Through the whole thesis, I use MATLAB software by writing computer programs to conduct SVM parameter estimation and VaR calculation. Since MATLAB has a lot of useful system functions (such as fitting of GARCH model, etc) and can directly conduct matrix computation, the program can be easily written so long as the algorithm is well structured. From this aspect, MATLAB is much superior to C programming language since C does not have related system functions or matrix computation commands that can easily solve the problem.

This brings a lot of complexity and difficulty to the program writing. However, with respect to the program executing time, C has great advantages. For example, in estimating SVM parameters, the job can be finished within half day in C but whole day for MATLAB under the same conditions. On the other hand, change in the algorithm might also greatly improve time efficiency. For example, in the SVM estimation process, if I use rejection approach rather than Griddy Gibbs sampling method, the program running time could be largely reduced. However, the program will be much more complicated. Thus, how to deal with such tradeoff is also a troublesome question.
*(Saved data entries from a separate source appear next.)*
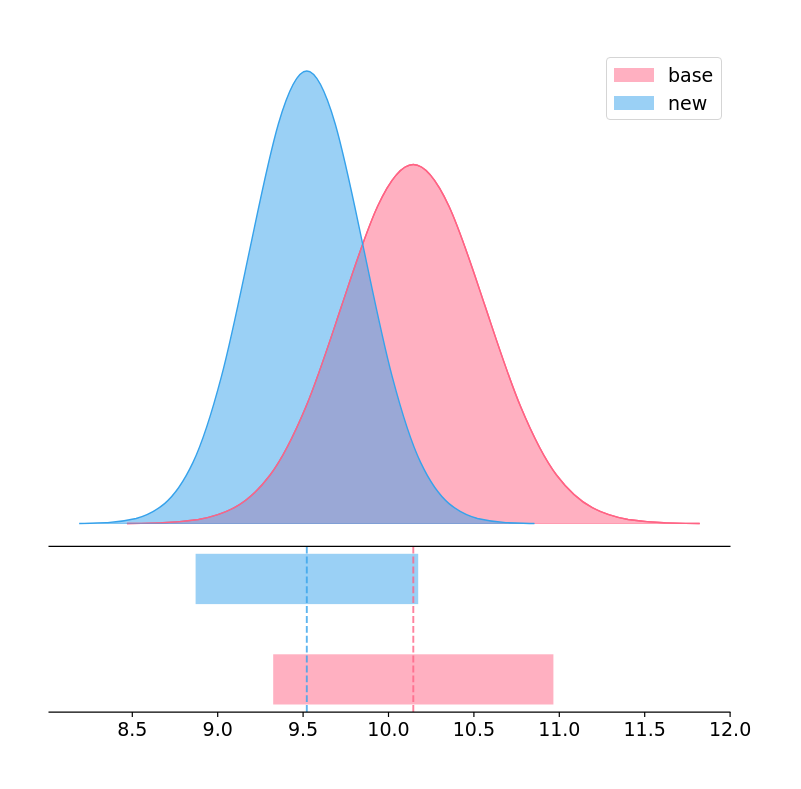
<!DOCTYPE html>
<html lang="en">
<head>
<meta charset="utf-8">
<title>Base and new distributions</title>
<style>
:root {
  --base: #ff6384;
  --new: #36a2eb;
  --ink: #000;
  --frame: #d5d5d5;
}
* { box-sizing: border-box; margin: 0; padding: 0; }
html, body { width: 801px; height: 789px; overflow: hidden; background: #fff; }
.chart {
  position: relative;
  width: 801px;
  height: 789px;
  color: var(--ink);
  font: 19px/28px "DejaVu Sans", sans-serif;
}
.plot { position: absolute; inset: 0; display: block; }
.fill-base { fill: var(--base); fill-opacity: .5; }
.fill-new { fill: var(--new); fill-opacity: .5; }
.line-base, .line-new { fill: none; stroke-width: 1.4; }
.line-base { stroke: var(--base); }
.line-new { stroke: var(--new); }
.foot { stroke-opacity: .5; stroke-width: 1; }
.mean { stroke-width: 1.9; stroke-dasharray: 6.9 3; stroke-opacity: .8; }
.axis { stroke: var(--ink); stroke-width: 1.2; }
.legend {
  position: absolute;
  left: 606px;
  top: 57px;
  width: 116px;
  height: 63px;
  padding: 3px 7px;
  border: 1.4px solid var(--frame);
  border-radius: 4px;
  list-style: none;
}
.legend li { display: flex; align-items: center; gap: 14px; height: 28px; }
.swatch { width: 40px; height: 14px; opacity: .5; }
.swatch.base { background: var(--base); }
.swatch.new { background: var(--new); }
.tick-labels {
  position: absolute;
  left: 89.6px;
  top: 715px;
  width: 683.2px;
  display: grid;
  grid-template-columns: repeat(8, 1fr);
  list-style: none;
  text-align: center;
}
</style>
</head>
<body>
<main class="chart">
  <svg class="plot" width="801" height="789" viewBox="0 0 801 789" role="img" aria-label="Two bell curves, base and new, above their interval bars">
    <defs>
      <path id="bell" vector-effect="non-scaling-stroke" d="M-400 0C-383 0-367-1-350-2C-333-3-317-6-300-11C-283-17-267-26-250-44C-233-62-217-90-200-135C-183-180-167-244-150-325C-133-406-117-506-100-607C-83-708-67-809-50-883C-33-956-17-1000 0-1000C17-1000 33-956 50-883C67-809 83-708 100-607C117-506 133-406 150-325C167-244 183-180 200-135C217-90 233-62 250-44C267-26 283-17 300-11C317-6 333-3 350-2C367-1 383 0 400 0"/>
      <path id="tick" d="M0 712v5"/>
    </defs>

    <g class="distributions">
      <use class="fill-base" href="#bell" transform="translate(413.3 523.5) scale(.716 .359)"/>
      <use class="line-base" href="#bell" transform="translate(413.3 523.5) scale(.716 .359)"/>
      <line class="line-base foot" x1="127" y1="523.5" x2="699.5" y2="523.5"/>
      <use class="fill-new" href="#bell" transform="translate(306.8 523.5) scale(.569 .4525)"/>
      <use class="line-base" href="#bell" transform="translate(413.3 523.5) scale(.716 .359)"/>
      <use class="line-new" href="#bell" transform="translate(306.8 523.5) scale(.569 .4525)"/>
      <line class="line-new foot" x1="79.5" y1="523.5" x2="534.5" y2="523.5"/>
    </g>

    <g class="intervals">
      <rect class="fill-new" x="195.6" y="553.8" width="222.6" height="50.3"/>
      <rect class="fill-base" x="273.2" y="654.3" width="280.2" height="50.2"/>
      <line class="line-new mean" x1="306.8" y1="712" x2="306.8" y2="546"/>
      <line class="line-base mean" x1="413.3" y1="712" x2="413.3" y2="546"/>
    </g>

    <g class="axis">
      <line x1="48.5" y1="546.3" x2="730.5" y2="546.3"/>
      <line x1="48.5" y1="712.1" x2="730.5" y2="712.1"/>
      <use href="#tick" x="132.3"/>
      <use href="#tick" x="217.7"/>
      <use href="#tick" x="303.1"/>
      <use href="#tick" x="388.5"/>
      <use href="#tick" x="473.9"/>
      <use href="#tick" x="559.3"/>
      <use href="#tick" x="644.7"/>
      <use href="#tick" x="730.1"/>
    </g>
  </svg>

  <ul class="legend">
    <li><span class="swatch base"></span>base</li>
    <li><span class="swatch new"></span>new</li>
  </ul>

  <ol class="tick-labels">
    <li>8.5</li>
    <li>9.0</li>
    <li>9.5</li>
    <li>10.0</li>
    <li>10.5</li>
    <li>11.0</li>
    <li>11.5</li>
    <li>12.0</li>
  </ol>
</main>
</body>
</html>
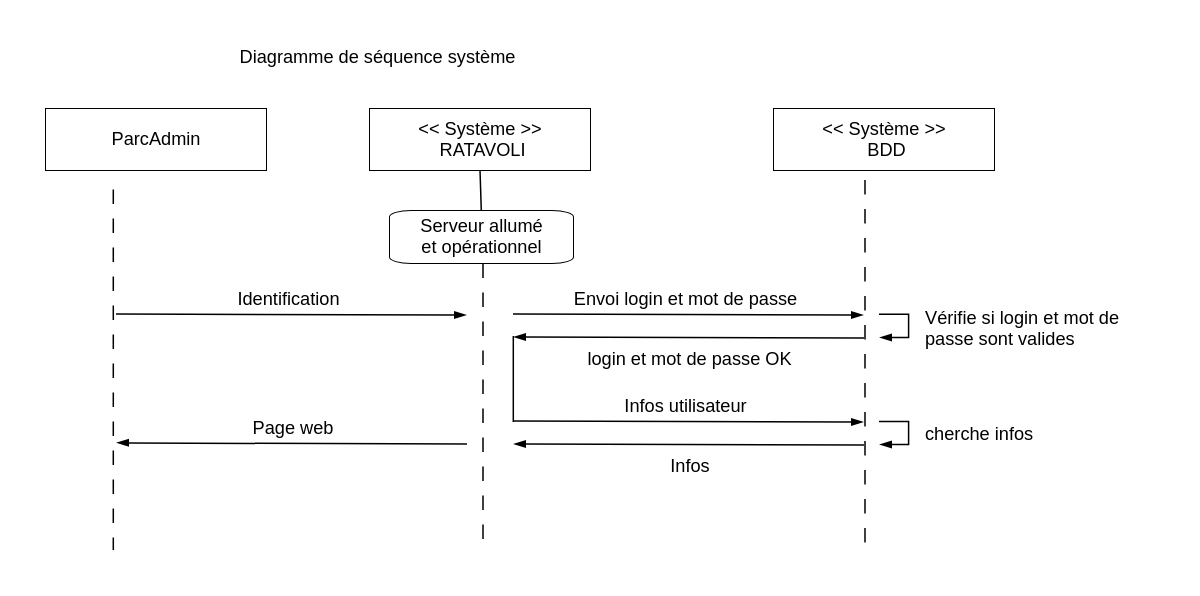
<!DOCTYPE html>
<html lang="fr">
<head>
<meta charset="utf-8">
<title>Diagramme de séquence système</title>
<style>
:root { --ink: #000; --paper: #fff; --stroke: 1.5px; }
* { box-sizing: border-box; margin: 0; }
body { width: 1200px; height: 596px; overflow: hidden; background: var(--paper); }
.diagram {
  position: relative; width: 1200px; height: 596px; overflow: hidden;
  color: var(--ink); font: 18.2px/21px "Liberation Sans", Arial, sans-serif;
}
.connectors { position: absolute; inset: 0; fill: none; stroke: var(--ink); stroke-width: 1.5; }
.arrowhead { fill: var(--ink); stroke: none; }
.lifeline { stroke-dasharray: 14.5 14.5; }
.title, .message {
  position: absolute; transform: translate(-50%, -50%);
  font-size: inherit; font-weight: 400; white-space: nowrap;
}
.title { left: 377.5px; top: 57px; }
.participant, .state {
  position: absolute; display: flex; flex-direction: column;
  align-items: center; justify-content: center; text-align: center;
  border: var(--stroke) solid var(--ink); background: var(--paper); white-space: nowrap;
}
.participant { top: 108px; width: 222px; height: 63px; }
.system-name { padding-left: 5px; }
.admin { left: 45px; }
.server { left: 369px; }
.database { left: 773px; }
.state { left: 389px; top: 210px; width: 185px; height: 54px; border-radius: 22px / 7px; }
.note { position: absolute; left: 925px; white-space: nowrap; }
.identification { left: 288.5px; top: 299px; }
.send-login { left: 685.5px; top: 299px; }
.login-ok { left: 689.5px; top: 359px; }
.user-info { left: 685.5px; top: 406px; }
.web-page { left: 293px; top: 428px; }
.info { left: 690px; top: 466px; }
.verify { top: 308px; }
.search { top: 424px; }
</style>
</head>
<body>
<main class="diagram">
  <svg class="connectors" width="1200" height="596" viewBox="0 0 1200 596" aria-hidden="true">
    <defs>
      <polygon id="head" class="arrowhead" points="0,0 -13,-4 -13,4"/>
    </defs>
    <g class="lifelines">
      <line class="lifeline" x1="113.3" y1="189.5" x2="113.3" y2="550"/>
      <line x1="480" y1="170" x2="481.3" y2="211"/>
      <line class="lifeline" x1="483" y1="263.5" x2="483" y2="541"/>
      <line class="lifeline" x1="865" y1="180" x2="865" y2="545"/>
    </g>
    <g class="messages">
      <line x1="116" y1="314" x2="456" y2="315"/>
      <use href="#head" x="467" y="315"/>
      <line x1="513" y1="314" x2="853" y2="315"/>
      <use href="#head" x="864" y="315"/>
      <line x1="864" y1="338" x2="524" y2="337"/>
      <use href="#head" transform="translate(513 337) scale(-1 1)"/>
      <line x1="513.3" y1="336" x2="513.3" y2="422"/>
      <line x1="513" y1="421" x2="853" y2="422"/>
      <use href="#head" x="864" y="422"/>
      <line x1="864" y1="445" x2="524" y2="444"/>
      <use href="#head" transform="translate(513 444) scale(-1 1)"/>
      <line x1="467" y1="444" x2="127" y2="443"/>
      <use href="#head" transform="translate(116 442.7) scale(-1 1)"/>
    </g>
    <g class="self-calls">
      <path d="M879 314.3H908.6V337.5H890"/>
      <use href="#head" transform="translate(879 337.5) scale(-1 1)"/>
      <path d="M879 421.5H908.6V444.5H890"/>
      <use href="#head" transform="translate(879 444.5) scale(-1 1)"/>
    </g>
  </svg>

  <h1 class="title">Diagramme de séquence système</h1>

  <div class="participant admin">ParcAdmin</div>
  <div class="participant server">
    <span>&lt;&lt; Système &gt;&gt;</span>
    <span class="system-name">RATAVOLI</span>
  </div>
  <div class="participant database">
    <span>&lt;&lt; Système &gt;&gt;</span>
    <span class="system-name">BDD</span>
  </div>

  <div class="state">Serveur allumé<br>et opérationnel</div>

  <p class="message identification">Identification</p>
  <p class="message send-login">Envoi login et mot de passe</p>
  <p class="message login-ok">login et mot de passe OK</p>
  <p class="message user-info">Infos utilisateur</p>
  <p class="message web-page">Page web</p>
  <p class="message info">Infos</p>

  <p class="note verify">Vérifie si login et mot de<br>passe sont valides</p>
  <p class="note search">cherche infos</p>
</main>
</body>
</html>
An important limitation of the analysis, however, is that it does not consider portfolios containing options or other positions with nonlinear price behavior.

### Suggestion of Further Research

it is very important to develop methodologies that provide accurate estimates.

According to Danielsson (2008), one of the most important lessons from the subprime crisis has been the exposure of the unreliability of models and the importance of management.